Last Word – What We Think
Developed by Lannie Neely III (perhaps best known for his work on the award-winning To the Moon) and winner of several awards—Second Place and Judges’ Choice—at the 2014 Indie Game Maker Contest, Last Word is an adventure/RPG hybrid with a unique combat conceit. Set entirely within an Edwardian, slightly steampunk-ish dinner party, the game creates an entire battle system out of witty conversation.
Much of the game’s charm comes from its characters and setting. Despite the painful puns of its character names (Whitty Gawship, Seymore Saymore), Last Word goes for cleverness rather than broad humor, and that extends to nearly every element, from optional achievements gained by tasting various wines to Harper, the posh-looking house cat that fills the position occupied by the shopkeeper in conventional fantasy RPGs.
The sound design is also top-notch; instead of voice acting, each character’s text dialogue is accompanied by a series of unique grunts, sighs and harrumphs.
Wars of Words
The combat system is Last Word’s claim to fame, and it really is a smart way to model repartee; your character’s standing within a given conversation (or combat instance) is indicated on a sort of peg board, and you and your foe take turns lobbing phrases at each other. Attacks depend on two different factors—Power and Tact—and three different approaches, each with three separate tones, can be used to move your peg across the board and build up your Power and Tact.
Additional modifiers include your Composure—the more of that you lose, the more devastating your opponent’s attacks—and various skills that can be purchased and equipped. It’s a very well thought-out system, and goes a lot further than simply taking typical JRPG mechanics and renaming them after elements of speech.
You Can Say That Again…and Again
Smart as it is, though, the combat can sometimes get in the way of enjoying the game itself. There are mandatory “fights” that are required to progress through each level, but if you haven’t been grinding regularly, you might find yourself stuck for a long while trying to level up enough to hold your own against a “boss.” If you’re more interested in simply moving the story along and learning more about the characters, the switch to repetitive combat can feel jarring.

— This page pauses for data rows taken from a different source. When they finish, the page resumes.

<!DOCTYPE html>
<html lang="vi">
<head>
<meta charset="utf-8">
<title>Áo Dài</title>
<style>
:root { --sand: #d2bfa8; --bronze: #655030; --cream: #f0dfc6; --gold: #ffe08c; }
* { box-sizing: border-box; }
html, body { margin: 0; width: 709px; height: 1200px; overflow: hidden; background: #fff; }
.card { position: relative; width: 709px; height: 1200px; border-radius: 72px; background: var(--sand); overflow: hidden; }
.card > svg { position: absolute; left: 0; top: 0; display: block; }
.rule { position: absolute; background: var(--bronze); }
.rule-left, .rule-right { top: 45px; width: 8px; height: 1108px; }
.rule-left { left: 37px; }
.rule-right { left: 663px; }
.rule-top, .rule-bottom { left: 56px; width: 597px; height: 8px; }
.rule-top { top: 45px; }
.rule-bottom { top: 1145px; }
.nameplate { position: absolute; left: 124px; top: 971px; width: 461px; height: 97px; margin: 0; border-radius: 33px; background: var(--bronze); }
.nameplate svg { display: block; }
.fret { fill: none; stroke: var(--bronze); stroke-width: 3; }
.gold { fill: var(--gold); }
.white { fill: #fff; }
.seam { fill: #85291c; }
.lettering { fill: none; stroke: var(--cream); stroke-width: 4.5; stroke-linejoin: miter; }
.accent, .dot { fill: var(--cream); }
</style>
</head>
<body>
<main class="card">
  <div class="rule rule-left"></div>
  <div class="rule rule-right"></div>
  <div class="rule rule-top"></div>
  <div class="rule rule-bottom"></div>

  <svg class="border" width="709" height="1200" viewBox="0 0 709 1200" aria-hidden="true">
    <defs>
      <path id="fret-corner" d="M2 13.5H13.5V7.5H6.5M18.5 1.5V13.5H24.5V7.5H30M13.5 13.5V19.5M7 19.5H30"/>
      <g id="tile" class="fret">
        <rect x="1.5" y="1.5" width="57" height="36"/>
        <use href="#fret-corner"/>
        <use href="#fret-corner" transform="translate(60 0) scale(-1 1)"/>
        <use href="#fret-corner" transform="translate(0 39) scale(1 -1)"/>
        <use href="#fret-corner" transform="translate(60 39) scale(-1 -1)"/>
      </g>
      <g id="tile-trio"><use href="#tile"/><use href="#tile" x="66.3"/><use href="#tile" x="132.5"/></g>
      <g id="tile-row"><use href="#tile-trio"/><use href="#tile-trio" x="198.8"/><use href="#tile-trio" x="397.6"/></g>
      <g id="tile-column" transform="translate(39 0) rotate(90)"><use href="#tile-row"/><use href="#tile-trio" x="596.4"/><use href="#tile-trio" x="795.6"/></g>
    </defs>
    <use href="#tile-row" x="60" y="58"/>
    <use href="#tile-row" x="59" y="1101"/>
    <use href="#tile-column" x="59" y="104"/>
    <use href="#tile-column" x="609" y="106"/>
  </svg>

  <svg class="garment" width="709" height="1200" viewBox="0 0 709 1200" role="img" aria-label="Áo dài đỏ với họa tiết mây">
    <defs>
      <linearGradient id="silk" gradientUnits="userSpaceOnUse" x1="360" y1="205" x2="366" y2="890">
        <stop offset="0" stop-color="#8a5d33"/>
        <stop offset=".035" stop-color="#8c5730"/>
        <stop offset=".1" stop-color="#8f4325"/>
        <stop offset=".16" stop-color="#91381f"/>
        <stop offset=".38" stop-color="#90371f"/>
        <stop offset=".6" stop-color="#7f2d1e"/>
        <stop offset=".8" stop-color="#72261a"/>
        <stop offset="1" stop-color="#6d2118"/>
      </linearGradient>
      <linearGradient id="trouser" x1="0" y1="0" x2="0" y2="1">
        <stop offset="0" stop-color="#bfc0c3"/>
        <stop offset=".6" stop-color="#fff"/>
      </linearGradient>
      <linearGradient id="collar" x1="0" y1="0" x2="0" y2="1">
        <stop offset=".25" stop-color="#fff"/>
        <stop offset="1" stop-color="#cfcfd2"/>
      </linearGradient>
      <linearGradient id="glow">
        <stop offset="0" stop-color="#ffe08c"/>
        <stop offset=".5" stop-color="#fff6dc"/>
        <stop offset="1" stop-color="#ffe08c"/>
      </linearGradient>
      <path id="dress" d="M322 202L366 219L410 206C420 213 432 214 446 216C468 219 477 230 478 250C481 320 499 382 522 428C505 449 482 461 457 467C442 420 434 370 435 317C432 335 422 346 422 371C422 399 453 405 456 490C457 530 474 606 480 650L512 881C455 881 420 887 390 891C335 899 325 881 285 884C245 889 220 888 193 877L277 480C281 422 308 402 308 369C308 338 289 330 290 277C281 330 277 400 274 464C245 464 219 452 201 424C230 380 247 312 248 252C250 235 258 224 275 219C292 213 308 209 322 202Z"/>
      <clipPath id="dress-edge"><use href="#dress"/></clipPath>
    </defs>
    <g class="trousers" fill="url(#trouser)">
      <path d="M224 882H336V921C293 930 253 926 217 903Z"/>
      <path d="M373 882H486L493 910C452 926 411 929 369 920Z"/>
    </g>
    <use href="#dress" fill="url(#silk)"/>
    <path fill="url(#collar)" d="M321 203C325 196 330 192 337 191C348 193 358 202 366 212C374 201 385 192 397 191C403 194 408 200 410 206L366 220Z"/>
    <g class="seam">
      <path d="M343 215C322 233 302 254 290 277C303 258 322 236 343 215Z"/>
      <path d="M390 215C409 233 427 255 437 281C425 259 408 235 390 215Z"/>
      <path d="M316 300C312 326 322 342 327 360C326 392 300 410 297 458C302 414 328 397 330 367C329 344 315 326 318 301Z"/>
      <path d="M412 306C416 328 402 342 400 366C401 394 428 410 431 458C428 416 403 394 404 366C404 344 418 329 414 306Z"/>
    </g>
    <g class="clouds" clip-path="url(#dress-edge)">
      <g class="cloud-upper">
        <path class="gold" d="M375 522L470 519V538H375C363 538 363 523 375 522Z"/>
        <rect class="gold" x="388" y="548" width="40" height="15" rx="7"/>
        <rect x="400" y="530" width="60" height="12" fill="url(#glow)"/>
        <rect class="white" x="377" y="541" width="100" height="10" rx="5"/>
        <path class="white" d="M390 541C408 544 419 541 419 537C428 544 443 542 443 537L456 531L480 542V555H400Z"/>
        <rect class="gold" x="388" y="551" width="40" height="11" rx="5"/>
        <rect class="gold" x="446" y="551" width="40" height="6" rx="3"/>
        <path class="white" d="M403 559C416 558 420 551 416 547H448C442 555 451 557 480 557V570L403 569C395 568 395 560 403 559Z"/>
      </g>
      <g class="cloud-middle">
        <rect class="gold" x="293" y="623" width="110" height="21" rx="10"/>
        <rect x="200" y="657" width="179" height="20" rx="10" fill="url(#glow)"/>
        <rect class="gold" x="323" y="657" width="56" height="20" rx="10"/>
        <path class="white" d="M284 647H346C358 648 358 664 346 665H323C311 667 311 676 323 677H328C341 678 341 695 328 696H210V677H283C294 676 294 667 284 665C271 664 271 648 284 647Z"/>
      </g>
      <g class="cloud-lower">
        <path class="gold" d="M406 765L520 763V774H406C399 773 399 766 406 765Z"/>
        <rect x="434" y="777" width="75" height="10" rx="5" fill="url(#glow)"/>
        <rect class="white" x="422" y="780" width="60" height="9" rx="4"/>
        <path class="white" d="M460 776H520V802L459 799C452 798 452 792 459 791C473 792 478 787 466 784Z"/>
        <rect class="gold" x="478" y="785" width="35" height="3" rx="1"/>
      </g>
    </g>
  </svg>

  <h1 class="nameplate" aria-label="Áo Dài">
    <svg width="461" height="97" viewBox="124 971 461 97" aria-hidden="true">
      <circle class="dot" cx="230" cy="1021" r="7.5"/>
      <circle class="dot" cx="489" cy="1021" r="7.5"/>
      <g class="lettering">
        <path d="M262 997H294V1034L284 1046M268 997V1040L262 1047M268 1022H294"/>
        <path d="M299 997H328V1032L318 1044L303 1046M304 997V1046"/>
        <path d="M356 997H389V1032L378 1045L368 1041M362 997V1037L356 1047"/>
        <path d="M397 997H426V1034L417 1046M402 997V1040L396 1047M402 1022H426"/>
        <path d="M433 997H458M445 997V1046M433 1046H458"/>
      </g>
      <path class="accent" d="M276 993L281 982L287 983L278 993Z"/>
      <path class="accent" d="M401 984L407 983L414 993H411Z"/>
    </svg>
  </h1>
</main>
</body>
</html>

That minor quibble aside, Last Word is a surprisingly deep little game with a rich back story and a lot of subtle humor. It’s also perhaps the first game to employ wine labels and bow ties as indicators of character progress.
Watch the trailer for Last Word below: